(Collected data)
**********

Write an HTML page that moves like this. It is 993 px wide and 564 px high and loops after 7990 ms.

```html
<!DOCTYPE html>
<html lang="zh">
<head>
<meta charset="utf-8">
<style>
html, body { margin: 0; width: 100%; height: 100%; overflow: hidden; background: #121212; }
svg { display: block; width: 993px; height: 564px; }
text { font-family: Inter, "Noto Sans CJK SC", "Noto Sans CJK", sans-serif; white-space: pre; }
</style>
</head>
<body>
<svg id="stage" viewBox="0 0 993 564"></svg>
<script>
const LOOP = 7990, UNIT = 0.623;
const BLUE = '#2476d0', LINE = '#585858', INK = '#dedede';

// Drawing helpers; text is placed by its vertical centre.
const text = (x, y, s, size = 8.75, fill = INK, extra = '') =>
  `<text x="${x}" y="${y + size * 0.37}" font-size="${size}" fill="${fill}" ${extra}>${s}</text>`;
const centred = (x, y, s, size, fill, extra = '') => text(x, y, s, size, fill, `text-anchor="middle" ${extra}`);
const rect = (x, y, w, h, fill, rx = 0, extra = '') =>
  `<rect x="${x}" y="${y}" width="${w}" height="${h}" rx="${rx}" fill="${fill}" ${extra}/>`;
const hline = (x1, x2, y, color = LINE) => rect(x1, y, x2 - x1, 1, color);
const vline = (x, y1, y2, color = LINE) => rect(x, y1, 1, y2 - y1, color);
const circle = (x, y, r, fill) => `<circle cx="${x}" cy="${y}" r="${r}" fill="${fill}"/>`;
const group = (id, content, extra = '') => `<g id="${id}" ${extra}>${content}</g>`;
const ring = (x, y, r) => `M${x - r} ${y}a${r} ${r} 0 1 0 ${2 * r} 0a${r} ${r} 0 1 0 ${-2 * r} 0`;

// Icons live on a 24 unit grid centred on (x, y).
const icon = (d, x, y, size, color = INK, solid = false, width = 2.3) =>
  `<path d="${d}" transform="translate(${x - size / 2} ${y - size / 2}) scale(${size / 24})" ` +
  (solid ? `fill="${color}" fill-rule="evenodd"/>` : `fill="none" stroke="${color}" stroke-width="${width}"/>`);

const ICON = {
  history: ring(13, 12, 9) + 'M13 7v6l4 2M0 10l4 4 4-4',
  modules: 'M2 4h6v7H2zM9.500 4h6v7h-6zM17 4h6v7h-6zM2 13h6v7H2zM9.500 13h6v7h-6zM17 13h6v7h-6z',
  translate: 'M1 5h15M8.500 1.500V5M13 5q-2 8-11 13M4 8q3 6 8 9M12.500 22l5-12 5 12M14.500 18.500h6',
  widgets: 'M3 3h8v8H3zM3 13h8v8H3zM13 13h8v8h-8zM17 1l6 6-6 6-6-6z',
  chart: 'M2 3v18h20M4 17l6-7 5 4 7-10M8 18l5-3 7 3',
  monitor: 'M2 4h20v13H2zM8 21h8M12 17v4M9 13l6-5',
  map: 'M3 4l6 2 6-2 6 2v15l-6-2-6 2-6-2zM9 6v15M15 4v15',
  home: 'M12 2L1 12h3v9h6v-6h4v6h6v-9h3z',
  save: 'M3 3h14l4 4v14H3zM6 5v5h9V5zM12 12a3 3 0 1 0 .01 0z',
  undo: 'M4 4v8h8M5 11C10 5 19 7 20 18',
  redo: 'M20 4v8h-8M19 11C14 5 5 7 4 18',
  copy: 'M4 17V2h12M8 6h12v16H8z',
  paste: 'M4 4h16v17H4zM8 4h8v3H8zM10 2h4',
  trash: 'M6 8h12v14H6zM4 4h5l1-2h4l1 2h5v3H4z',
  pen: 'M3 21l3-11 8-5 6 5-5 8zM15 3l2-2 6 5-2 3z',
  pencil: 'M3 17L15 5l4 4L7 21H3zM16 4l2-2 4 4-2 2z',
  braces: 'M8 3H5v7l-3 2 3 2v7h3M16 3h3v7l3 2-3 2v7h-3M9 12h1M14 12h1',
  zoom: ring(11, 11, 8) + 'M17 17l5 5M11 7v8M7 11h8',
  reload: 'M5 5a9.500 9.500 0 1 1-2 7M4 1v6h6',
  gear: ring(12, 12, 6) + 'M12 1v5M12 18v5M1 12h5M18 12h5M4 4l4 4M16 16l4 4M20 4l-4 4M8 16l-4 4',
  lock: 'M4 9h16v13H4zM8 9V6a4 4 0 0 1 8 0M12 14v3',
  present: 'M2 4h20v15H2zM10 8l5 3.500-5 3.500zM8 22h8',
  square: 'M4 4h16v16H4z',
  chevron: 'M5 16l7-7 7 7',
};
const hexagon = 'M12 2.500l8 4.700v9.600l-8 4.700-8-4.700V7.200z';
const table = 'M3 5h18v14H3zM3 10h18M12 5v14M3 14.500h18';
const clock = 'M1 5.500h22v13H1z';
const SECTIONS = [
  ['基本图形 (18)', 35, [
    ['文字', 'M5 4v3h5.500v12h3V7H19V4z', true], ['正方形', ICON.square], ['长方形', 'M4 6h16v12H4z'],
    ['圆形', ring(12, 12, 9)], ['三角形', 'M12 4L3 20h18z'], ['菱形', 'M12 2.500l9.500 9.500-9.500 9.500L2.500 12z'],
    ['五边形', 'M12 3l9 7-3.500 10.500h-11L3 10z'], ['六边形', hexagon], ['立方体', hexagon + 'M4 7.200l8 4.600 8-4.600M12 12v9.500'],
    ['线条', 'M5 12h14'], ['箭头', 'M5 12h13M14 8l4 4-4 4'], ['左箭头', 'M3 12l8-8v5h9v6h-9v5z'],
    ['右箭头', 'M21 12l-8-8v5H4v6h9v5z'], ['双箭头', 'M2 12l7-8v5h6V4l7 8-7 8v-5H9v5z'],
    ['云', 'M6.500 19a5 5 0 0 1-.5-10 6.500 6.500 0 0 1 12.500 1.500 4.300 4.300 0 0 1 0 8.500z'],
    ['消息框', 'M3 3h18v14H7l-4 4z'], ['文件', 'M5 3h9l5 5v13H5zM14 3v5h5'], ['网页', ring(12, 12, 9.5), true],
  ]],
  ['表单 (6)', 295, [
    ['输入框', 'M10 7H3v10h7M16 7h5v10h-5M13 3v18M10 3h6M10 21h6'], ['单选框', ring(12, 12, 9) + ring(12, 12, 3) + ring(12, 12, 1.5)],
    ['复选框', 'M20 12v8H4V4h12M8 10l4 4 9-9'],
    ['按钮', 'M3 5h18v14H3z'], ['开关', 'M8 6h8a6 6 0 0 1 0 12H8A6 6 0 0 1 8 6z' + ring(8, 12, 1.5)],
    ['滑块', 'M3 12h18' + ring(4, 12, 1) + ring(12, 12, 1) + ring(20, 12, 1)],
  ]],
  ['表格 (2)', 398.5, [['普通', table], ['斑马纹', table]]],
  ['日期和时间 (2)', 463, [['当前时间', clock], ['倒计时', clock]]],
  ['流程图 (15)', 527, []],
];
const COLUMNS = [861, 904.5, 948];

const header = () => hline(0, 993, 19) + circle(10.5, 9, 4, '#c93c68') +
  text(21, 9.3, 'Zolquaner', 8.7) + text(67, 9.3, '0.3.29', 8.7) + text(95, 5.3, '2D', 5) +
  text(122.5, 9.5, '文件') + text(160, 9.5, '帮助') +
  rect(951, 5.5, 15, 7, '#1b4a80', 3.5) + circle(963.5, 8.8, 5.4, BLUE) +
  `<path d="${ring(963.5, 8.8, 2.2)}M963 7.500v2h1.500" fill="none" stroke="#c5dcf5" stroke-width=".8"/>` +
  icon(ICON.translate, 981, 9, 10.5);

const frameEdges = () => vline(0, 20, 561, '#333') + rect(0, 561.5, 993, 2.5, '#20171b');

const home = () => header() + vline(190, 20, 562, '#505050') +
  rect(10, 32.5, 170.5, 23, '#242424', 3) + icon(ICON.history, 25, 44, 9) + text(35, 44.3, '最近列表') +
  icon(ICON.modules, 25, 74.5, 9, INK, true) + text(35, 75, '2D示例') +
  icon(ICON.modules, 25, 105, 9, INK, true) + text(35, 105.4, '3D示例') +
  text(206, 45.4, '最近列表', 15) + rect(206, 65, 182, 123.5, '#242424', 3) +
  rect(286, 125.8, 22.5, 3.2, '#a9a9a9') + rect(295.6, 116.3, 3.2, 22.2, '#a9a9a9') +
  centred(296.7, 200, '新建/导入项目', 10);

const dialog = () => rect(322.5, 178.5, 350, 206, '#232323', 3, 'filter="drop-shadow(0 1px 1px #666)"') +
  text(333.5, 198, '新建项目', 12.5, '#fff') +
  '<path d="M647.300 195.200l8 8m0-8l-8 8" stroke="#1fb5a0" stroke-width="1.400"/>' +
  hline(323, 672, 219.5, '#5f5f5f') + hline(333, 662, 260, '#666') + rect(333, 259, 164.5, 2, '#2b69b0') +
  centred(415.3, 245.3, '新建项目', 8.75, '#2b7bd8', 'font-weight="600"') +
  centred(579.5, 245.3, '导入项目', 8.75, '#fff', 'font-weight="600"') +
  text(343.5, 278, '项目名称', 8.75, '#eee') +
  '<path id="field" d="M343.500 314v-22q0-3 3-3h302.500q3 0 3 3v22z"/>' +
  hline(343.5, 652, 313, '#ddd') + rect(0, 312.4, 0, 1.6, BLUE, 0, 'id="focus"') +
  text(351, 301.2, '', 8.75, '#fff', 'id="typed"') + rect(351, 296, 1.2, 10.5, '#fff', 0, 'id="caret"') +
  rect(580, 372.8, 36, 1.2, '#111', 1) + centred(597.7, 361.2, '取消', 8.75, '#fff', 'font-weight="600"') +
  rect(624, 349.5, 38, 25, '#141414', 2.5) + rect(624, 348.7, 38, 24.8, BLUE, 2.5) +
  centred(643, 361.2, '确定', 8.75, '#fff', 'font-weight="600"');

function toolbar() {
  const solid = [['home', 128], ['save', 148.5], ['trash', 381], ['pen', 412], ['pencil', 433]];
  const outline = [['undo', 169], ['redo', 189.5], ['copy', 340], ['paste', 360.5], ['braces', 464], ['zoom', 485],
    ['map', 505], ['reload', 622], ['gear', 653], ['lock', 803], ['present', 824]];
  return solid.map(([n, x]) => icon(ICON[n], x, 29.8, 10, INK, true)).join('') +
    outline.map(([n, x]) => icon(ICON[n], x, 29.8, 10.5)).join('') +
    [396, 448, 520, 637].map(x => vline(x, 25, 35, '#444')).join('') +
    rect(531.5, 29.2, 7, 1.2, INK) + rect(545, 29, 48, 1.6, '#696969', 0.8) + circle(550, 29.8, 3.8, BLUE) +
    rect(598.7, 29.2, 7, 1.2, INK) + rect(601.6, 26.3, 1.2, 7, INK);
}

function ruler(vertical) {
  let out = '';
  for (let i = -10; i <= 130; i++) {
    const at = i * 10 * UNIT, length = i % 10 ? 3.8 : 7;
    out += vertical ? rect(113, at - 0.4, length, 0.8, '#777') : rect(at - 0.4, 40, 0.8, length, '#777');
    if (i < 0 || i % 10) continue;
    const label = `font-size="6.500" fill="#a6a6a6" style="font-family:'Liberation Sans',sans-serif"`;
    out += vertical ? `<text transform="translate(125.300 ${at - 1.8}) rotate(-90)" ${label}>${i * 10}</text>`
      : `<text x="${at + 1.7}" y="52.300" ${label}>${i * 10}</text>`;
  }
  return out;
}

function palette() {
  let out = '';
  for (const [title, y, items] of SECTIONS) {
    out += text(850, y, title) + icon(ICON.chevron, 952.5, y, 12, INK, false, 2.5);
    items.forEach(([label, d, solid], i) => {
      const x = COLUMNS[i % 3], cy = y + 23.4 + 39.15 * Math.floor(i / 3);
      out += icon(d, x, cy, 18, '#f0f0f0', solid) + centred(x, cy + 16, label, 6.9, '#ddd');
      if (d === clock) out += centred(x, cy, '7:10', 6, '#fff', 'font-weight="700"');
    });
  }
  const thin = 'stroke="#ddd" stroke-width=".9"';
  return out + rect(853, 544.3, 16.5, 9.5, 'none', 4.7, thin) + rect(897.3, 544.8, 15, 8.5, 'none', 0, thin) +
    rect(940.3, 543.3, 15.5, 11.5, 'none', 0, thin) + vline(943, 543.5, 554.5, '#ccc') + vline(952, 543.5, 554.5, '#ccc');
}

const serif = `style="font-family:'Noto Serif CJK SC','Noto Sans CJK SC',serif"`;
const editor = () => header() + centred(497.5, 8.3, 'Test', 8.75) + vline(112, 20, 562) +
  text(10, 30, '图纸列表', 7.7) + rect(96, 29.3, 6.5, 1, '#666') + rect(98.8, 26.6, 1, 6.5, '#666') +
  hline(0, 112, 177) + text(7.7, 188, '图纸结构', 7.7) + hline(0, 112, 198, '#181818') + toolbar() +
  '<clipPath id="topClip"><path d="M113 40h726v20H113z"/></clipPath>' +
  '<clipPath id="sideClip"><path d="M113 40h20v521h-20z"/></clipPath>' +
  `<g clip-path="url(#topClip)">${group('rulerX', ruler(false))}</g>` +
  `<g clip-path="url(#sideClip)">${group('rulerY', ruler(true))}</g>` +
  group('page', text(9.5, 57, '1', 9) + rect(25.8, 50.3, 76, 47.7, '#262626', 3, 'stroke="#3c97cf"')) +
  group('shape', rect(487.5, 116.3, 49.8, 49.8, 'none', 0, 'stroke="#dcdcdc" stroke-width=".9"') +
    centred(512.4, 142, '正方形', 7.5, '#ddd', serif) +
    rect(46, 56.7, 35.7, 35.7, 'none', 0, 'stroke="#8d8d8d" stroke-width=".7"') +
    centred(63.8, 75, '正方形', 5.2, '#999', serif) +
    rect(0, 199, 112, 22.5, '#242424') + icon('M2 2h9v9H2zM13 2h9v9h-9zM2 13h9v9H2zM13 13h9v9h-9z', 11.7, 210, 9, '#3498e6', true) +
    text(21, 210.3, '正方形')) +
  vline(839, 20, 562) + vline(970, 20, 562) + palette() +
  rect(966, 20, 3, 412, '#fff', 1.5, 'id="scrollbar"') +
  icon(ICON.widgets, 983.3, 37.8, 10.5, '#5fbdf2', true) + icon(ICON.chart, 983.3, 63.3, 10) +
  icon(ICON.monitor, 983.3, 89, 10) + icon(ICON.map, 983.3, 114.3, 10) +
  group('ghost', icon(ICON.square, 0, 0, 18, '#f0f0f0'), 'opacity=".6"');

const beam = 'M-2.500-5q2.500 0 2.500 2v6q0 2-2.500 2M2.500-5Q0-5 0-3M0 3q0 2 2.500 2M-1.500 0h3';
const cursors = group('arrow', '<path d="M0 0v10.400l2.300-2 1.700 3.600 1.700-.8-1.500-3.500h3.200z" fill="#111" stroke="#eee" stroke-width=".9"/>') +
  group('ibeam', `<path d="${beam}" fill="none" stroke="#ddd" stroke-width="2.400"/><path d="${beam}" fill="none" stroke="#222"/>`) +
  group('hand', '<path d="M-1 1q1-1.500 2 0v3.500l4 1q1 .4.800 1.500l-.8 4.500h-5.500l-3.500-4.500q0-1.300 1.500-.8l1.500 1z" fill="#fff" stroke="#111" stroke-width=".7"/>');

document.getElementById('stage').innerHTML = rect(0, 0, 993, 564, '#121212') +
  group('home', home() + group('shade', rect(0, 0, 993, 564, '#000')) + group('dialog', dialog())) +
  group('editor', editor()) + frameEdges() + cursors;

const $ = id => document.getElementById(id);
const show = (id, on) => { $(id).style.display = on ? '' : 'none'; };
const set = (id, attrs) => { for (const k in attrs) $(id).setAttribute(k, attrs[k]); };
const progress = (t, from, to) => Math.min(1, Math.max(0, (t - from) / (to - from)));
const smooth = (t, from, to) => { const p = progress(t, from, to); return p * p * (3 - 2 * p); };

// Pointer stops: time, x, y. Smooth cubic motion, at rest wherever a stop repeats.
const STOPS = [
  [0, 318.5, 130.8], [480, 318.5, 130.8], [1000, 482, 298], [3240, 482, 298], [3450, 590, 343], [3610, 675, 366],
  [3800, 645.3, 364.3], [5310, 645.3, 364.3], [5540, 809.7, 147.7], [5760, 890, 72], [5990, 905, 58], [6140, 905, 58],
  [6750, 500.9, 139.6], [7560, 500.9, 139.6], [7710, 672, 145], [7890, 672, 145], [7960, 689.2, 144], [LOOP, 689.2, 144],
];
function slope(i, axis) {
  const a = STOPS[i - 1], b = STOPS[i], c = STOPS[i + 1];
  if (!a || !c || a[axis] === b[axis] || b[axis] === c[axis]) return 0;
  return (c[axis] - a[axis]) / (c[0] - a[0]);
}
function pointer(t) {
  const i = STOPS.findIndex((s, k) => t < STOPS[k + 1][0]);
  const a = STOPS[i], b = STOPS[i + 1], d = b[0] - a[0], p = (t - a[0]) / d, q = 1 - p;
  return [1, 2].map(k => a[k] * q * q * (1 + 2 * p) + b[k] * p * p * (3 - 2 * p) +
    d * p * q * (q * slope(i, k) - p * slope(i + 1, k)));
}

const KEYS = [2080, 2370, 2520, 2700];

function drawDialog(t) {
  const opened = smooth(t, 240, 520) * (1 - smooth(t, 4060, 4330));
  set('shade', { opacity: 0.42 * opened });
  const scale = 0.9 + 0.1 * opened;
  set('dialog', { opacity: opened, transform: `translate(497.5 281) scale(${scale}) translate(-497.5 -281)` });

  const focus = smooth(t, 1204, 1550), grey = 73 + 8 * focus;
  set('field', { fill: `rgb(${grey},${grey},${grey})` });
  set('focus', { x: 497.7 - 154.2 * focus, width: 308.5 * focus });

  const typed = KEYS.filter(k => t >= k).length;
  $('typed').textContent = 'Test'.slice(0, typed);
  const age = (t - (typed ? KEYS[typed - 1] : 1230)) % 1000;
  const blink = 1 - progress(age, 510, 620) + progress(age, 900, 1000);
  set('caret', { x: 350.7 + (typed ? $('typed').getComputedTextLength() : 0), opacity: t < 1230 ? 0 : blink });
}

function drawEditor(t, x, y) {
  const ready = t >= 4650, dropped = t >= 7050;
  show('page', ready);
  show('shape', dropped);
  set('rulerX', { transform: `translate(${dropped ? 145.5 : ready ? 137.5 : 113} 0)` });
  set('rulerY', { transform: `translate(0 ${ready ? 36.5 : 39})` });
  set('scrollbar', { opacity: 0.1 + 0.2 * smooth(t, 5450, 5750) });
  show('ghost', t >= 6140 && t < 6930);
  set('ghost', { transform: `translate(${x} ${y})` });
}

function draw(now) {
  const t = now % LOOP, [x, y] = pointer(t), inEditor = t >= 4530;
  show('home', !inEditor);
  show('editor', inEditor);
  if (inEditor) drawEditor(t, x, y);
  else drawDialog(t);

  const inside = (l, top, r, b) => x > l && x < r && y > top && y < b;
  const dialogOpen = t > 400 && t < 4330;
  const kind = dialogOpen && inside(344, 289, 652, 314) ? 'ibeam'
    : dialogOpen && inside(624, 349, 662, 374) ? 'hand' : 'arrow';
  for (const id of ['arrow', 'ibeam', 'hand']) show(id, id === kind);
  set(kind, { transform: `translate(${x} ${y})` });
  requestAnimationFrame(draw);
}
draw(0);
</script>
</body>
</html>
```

**********

**Directions for this task**
The answer is each line from the entries above in which the word "serif" occurs.

**The completed task**
text { font-family: Inter, "Noto Sans CJK SC", "Noto Sans CJK", sans-serif; white-space: pre; }
    const label = `font-size="6.500" fill="#a6a6a6" style="font-family:'Liberation Sans',sans-serif"`;
const serif = `style="font-family:'Noto Serif CJK SC','Noto Sans CJK SC',serif"`;
    centred(512.4, 142, '正方形', 7.5, '#ddd', serif) +
    centred(63.8, 75, '正方形', 5.2, '#999', serif) +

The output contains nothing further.